Records shown below:

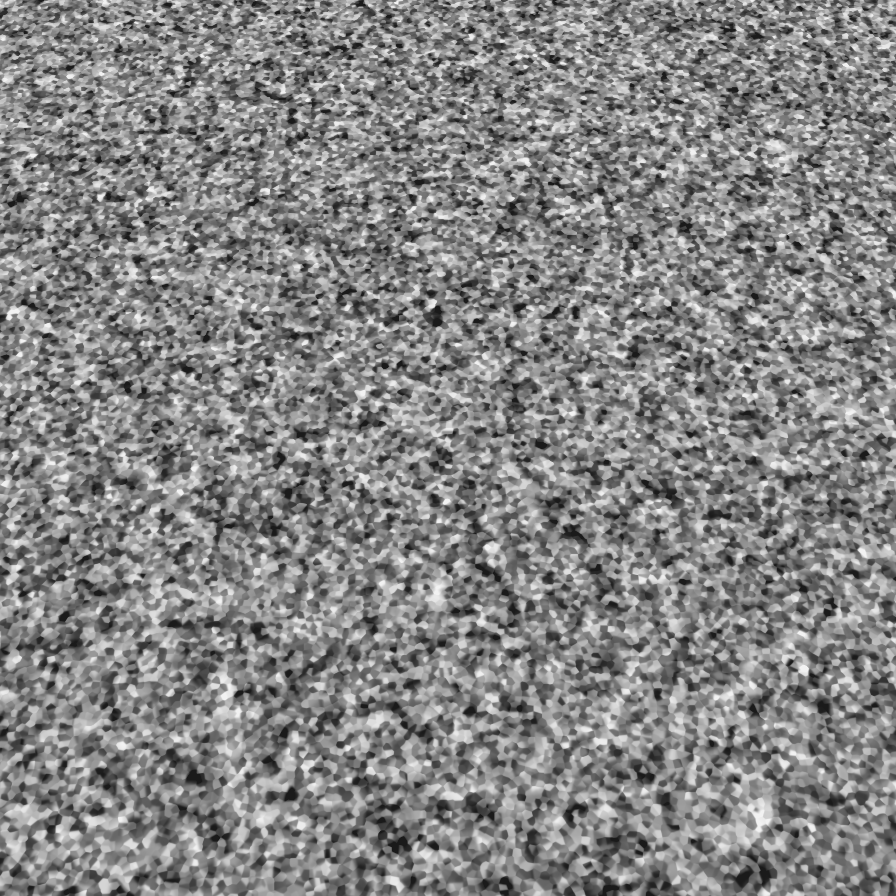
Give the GLSL for this texture, as a WebGL 2 fragment shader.

```glsl
#version 300 es
precision highp float;

uniform vec2 u_resolution;
out vec4 fragColor;

// Ground plane seen at a slant
const float HORIZON = 2.7;         // height where the plane would vanish
const float DEPTH_STRETCH = 2.7;   // squeezes grains vertically

// Grain layers: cell density on the plane and tonal strength
const float FINE_DENSITY = 350.0;
const float GRAIN_DENSITY = 190.0;
const float CLUMP_DENSITY = 100.0;
const float FINE_STRENGTH = 0.54;
const float GRAIN_STRENGTH = 0.50;
const float CLUMP_STRENGTH = 0.18;

const float CELL_SHARPNESS = 9.0;  // higher gives crisper grain borders
const float MEAN_GRAY = 0.525;
const float DARKEST = 0.10;
const float BRIGHTEST = 0.95;

// Three independent random values per cell
vec3 hash3(vec2 cell) {
    vec3 q = fract(cell.xyx * vec3(0.1031, 0.1030, 0.0973));
    q += dot(q, q.yxz + 33.33);
    return fract((q.xxy + q.yzz) * q.zyx);
}

// Cellular noise: every cell has one random tone, blended softly at borders.
// A skew below 1 favours light tones with fewer, deeper dark ones.
float grains(vec2 p, float skew) {
    vec2 base = floor(p);
    float toneSum = 0.0;
    float weightSum = 0.0;
    for (int y = -1; y <= 1; y++) {
        for (int x = -1; x <= 1; x++) {
            vec2 cell = base + vec2(x, y);
            vec3 rnd = hash3(cell);
            vec2 offset = cell + rnd.xy - p;
            float weight = exp(-CELL_SHARPNESS * dot(offset, offset));
            toneSum += weight * pow(rnd.z, skew);
            weightSum += weight;
        }
    }
    float meanTone = 1.0 / (1.0 + skew);
    return toneSum / weightSum - meanTone;
}

void main() {
    vec2 uv = gl_FragCoord.xy / u_resolution;

    // Project the canvas onto the receding plane
    float depth = 1.0 / (HORIZON - uv.y);
    vec2 plane = vec2((uv.x - 0.5) * depth, DEPTH_STRETCH * depth);

    // Offsets keep the layers from lining up
    float fine = grains(plane * FINE_DENSITY + 211.3, 1.0);
    float grain = grains(plane * GRAIN_DENSITY + 87.6, 0.5);
    float clump = grains(plane * CLUMP_DENSITY + 43.9, 0.5);

    float gray = MEAN_GRAY
               + FINE_STRENGTH * fine
               + GRAIN_STRENGTH * grain
               + CLUMP_STRENGTH * clump;

    fragColor = vec4(vec3(clamp(gray, DARKEST, BRIGHTEST)), 1.0);
}
```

End of Records shown.

Directions - In your answer, repeat all the entries exactly, but leave out the pictures.

Response -
Give the GLSL for this texture, as a WebGL 2 fragment shader.

```glsl
#version 300 es
precision highp float;

uniform vec2 u_resolution;
out vec4 fragColor;

// Ground plane seen at a slant
const float HORIZON = 2.7;         // height where the plane would vanish
const float DEPTH_STRETCH = 2.7;   // squeezes grains vertically

// Grain layers: cell density on the plane and tonal strength
const float FINE_DENSITY = 350.0;
const float GRAIN_DENSITY = 190.0;
const float CLUMP_DENSITY = 100.0;
const float FINE_STRENGTH = 0.54;
const float GRAIN_STRENGTH = 0.50;
const float CLUMP_STRENGTH = 0.18;

const float CELL_SHARPNESS = 9.0;  // higher gives crisper grain borders
const float MEAN_GRAY = 0.525;
const float DARKEST = 0.10;
const float BRIGHTEST = 0.95;

// Three independent random values per cell
vec3 hash3(vec2 cell) {
    vec3 q = fract(cell.xyx * vec3(0.1031, 0.1030, 0.0973));
    q += dot(q, q.yxz + 33.33);
    return fract((q.xxy + q.yzz) * q.zyx);
}

// Cellular noise: every cell has one random tone, blended softly at borders.
// A skew below 1 favours light tones with fewer, deeper dark ones.
float grains(vec2 p, float skew) {
    vec2 base = floor(p);
    float toneSum = 0.0;
    float weightSum = 0.0;
    for (int y = -1; y <= 1; y++) {
        for (int x = -1; x <= 1; x++) {
            vec2 cell = base + vec2(x, y);
            vec3 rnd = hash3(cell);
            vec2 offset = cell + rnd.xy - p;
            float weight = exp(-CELL_SHARPNESS * dot(offset, offset));
            toneSum += weight * pow(rnd.z, skew);
            weightSum += weight;
        }
    }
    float meanTone = 1.0 / (1.0 + skew);
    return toneSum / weightSum - meanTone;
}

void main() {
    vec2 uv = gl_FragCoord.xy / u_resolution;

    // Project the canvas onto the receding plane
    float depth = 1.0 / (HORIZON - uv.y);
    vec2 plane = vec2((uv.x - 0.5) * depth, DEPTH_STRETCH * depth);

    // Offsets keep the layers from lining up
    float fine = grains(plane * FINE_DENSITY + 211.3, 1.0);
    float grain = grains(plane * GRAIN_DENSITY + 87.6, 0.5);
    float clump = grains(plane * CLUMP_DENSITY + 43.9, 0.5);

    float gray = MEAN_GRAY
               + FINE_STRENGTH * fine
               + GRAIN_STRENGTH * grain
               + CLUMP_STRENGTH * clump;

    fragColor = vec4(vec3(clamp(gray, DARKEST, BRIGHTEST)), 1.0);
}
```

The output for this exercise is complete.